What the exercise asks >>
Beneath this task are records; tally the lines in them that contain "face" and report only the number.

Saved entries
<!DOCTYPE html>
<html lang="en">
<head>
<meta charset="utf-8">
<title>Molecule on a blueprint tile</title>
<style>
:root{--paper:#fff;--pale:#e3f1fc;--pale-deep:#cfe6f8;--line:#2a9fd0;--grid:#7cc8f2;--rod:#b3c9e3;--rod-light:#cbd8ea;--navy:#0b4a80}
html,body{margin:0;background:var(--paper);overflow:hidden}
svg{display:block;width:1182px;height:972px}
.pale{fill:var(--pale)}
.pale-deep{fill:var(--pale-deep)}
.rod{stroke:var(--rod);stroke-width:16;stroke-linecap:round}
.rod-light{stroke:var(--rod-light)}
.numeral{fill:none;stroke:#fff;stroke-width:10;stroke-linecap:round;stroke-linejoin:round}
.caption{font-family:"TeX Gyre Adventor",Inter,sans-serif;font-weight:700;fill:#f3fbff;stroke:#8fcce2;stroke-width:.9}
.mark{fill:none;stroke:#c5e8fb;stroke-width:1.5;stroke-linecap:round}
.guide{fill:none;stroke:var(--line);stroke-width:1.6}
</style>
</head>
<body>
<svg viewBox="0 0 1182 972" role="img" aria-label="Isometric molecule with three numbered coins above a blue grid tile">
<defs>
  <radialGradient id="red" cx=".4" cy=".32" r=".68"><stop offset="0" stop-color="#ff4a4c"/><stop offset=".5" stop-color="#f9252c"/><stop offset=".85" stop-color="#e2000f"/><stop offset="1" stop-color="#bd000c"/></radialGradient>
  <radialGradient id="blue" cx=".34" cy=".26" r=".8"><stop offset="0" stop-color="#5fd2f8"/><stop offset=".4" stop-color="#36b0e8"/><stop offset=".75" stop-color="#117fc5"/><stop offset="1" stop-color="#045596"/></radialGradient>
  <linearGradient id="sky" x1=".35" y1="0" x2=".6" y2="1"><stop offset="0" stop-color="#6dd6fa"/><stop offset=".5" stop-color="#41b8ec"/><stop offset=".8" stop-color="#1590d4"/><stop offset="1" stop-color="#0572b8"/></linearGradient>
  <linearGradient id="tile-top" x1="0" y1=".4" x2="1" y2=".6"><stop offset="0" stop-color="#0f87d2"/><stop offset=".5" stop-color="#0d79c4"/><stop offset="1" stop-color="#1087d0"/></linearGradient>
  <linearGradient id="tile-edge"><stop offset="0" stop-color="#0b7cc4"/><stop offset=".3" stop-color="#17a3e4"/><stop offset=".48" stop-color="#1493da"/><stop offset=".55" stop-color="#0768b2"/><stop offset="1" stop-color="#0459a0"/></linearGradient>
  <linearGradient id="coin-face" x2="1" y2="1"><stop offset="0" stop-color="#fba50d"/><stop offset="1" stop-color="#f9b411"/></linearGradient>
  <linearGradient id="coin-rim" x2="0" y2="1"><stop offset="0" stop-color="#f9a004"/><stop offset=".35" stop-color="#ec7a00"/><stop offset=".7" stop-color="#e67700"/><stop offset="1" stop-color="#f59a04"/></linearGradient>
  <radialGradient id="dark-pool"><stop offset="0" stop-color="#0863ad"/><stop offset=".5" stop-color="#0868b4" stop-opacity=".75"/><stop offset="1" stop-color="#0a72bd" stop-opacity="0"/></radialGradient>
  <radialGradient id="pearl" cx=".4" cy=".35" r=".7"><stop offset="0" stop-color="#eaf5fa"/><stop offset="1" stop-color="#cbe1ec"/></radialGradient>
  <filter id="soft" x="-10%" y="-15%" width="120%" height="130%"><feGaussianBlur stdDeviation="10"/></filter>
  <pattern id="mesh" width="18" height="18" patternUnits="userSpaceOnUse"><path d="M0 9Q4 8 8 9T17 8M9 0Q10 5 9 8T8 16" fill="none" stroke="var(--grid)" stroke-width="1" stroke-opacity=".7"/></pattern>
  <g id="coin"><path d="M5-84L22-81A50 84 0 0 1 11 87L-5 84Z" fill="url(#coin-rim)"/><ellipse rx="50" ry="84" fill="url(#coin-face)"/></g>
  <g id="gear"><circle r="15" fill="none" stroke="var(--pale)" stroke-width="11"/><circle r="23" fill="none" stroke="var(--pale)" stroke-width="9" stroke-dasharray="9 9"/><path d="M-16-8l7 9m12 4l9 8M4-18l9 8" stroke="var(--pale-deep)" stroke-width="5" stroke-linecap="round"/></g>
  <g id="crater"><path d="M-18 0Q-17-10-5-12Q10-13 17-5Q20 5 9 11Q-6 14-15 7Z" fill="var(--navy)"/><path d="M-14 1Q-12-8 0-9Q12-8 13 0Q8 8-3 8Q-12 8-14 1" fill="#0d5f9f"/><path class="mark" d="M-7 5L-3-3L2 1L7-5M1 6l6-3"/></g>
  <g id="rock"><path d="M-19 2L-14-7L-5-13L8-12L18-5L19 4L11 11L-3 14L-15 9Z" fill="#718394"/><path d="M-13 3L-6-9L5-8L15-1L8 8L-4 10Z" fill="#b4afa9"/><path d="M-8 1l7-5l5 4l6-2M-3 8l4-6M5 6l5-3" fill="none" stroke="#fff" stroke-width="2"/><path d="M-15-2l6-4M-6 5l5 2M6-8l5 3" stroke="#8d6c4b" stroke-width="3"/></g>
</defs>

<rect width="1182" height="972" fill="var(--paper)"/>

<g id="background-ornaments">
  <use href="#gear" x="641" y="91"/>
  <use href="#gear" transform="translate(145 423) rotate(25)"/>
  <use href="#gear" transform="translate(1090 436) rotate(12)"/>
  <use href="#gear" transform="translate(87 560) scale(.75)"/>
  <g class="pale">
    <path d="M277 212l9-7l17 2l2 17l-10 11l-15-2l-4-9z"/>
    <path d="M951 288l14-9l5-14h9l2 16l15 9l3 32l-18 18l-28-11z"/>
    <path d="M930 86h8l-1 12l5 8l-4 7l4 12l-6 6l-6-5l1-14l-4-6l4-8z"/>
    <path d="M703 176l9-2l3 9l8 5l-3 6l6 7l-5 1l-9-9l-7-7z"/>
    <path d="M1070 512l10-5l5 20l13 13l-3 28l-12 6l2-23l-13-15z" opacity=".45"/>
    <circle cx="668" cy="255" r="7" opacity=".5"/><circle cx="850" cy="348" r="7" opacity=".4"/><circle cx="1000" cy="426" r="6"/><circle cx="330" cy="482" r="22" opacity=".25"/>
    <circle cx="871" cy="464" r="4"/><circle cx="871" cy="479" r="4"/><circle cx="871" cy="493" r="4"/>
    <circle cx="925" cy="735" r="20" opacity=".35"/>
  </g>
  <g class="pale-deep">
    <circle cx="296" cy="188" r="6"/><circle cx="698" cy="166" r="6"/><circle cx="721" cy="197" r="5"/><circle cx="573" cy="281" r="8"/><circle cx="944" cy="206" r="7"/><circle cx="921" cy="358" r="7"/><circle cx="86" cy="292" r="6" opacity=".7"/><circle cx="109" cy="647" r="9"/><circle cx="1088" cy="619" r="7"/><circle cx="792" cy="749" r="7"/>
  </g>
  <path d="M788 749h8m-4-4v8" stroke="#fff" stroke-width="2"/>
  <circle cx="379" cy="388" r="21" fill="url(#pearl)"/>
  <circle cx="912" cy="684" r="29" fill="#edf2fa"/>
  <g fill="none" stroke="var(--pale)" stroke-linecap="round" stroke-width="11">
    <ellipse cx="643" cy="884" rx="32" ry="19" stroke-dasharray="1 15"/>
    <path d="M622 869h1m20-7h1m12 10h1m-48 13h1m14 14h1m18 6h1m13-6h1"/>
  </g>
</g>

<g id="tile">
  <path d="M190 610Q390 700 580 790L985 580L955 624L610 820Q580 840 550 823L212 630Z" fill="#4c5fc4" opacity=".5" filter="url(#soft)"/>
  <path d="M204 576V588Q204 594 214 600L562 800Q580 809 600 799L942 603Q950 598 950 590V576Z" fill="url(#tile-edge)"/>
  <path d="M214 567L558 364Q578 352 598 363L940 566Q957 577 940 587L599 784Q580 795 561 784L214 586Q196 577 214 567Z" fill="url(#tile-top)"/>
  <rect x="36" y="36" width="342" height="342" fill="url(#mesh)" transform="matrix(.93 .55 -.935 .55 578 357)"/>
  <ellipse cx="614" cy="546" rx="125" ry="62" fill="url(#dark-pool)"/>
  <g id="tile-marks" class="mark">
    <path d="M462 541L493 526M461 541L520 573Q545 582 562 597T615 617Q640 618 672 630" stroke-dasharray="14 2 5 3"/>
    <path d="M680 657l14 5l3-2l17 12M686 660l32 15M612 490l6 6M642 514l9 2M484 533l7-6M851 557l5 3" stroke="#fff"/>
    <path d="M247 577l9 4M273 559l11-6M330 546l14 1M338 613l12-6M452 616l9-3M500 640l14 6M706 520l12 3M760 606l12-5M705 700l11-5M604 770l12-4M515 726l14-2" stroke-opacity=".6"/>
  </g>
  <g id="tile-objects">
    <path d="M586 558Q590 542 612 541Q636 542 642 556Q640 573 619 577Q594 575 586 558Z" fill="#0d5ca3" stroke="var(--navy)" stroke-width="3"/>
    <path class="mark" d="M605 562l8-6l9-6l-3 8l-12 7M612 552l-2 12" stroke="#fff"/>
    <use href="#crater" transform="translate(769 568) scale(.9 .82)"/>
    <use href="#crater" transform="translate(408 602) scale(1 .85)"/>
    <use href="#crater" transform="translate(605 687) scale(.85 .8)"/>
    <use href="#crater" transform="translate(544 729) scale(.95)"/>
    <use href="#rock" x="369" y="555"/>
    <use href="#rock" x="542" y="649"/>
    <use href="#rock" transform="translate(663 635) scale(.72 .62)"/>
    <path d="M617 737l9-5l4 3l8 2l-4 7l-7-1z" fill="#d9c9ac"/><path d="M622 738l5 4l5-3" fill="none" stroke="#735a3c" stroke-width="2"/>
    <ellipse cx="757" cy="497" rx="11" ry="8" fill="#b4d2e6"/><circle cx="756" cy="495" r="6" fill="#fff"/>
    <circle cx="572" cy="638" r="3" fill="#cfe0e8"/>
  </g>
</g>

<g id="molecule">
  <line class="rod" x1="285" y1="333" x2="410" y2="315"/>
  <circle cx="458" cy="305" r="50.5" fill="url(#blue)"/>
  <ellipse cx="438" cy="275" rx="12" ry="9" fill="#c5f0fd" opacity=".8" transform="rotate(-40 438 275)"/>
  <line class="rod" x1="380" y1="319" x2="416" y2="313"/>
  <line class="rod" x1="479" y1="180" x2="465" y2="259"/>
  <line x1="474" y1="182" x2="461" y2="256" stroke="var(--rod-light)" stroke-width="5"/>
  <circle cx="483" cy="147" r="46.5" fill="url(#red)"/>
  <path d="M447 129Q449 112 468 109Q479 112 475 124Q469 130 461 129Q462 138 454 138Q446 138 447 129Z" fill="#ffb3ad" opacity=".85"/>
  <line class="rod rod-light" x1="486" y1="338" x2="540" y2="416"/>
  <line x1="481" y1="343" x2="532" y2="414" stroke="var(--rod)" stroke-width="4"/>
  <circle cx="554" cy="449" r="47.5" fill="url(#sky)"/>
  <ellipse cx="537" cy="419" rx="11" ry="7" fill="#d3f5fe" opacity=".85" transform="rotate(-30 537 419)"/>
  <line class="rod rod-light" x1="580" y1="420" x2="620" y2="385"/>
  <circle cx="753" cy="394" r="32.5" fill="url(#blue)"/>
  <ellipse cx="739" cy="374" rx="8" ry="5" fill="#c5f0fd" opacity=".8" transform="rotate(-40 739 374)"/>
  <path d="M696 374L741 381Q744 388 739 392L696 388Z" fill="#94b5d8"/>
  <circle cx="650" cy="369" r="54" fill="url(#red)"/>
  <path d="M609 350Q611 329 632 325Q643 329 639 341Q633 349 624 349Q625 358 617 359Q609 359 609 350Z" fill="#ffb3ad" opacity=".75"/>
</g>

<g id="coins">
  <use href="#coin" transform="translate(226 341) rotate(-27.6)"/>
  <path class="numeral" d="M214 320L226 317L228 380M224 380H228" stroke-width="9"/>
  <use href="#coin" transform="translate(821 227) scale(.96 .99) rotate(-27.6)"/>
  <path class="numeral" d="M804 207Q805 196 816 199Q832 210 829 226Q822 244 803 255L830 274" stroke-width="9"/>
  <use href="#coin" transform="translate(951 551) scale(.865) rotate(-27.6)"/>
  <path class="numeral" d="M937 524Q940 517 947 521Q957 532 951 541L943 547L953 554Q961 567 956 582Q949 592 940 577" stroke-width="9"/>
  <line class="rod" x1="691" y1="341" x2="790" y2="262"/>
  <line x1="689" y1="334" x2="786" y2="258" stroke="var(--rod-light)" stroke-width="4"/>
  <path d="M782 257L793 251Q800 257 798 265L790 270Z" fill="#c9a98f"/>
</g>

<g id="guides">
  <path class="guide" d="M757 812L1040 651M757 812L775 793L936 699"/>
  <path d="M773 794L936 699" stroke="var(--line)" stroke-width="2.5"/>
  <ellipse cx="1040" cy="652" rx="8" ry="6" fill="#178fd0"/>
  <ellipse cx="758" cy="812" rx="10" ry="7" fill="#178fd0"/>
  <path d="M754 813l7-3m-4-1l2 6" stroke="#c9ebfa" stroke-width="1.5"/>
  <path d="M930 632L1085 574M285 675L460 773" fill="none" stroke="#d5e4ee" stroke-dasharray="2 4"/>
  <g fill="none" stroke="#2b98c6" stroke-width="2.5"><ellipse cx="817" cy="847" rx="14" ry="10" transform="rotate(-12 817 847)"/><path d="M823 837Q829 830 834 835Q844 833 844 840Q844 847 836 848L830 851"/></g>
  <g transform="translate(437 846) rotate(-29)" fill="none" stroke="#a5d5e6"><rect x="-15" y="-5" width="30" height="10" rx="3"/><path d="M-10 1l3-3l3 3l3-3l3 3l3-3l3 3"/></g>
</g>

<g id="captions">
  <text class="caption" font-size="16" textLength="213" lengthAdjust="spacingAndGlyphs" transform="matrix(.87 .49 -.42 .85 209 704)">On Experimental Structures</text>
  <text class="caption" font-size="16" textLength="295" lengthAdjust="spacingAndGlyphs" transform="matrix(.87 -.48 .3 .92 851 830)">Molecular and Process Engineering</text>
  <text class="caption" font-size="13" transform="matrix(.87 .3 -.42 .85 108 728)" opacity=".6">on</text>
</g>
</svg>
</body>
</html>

Exercise answer >>
2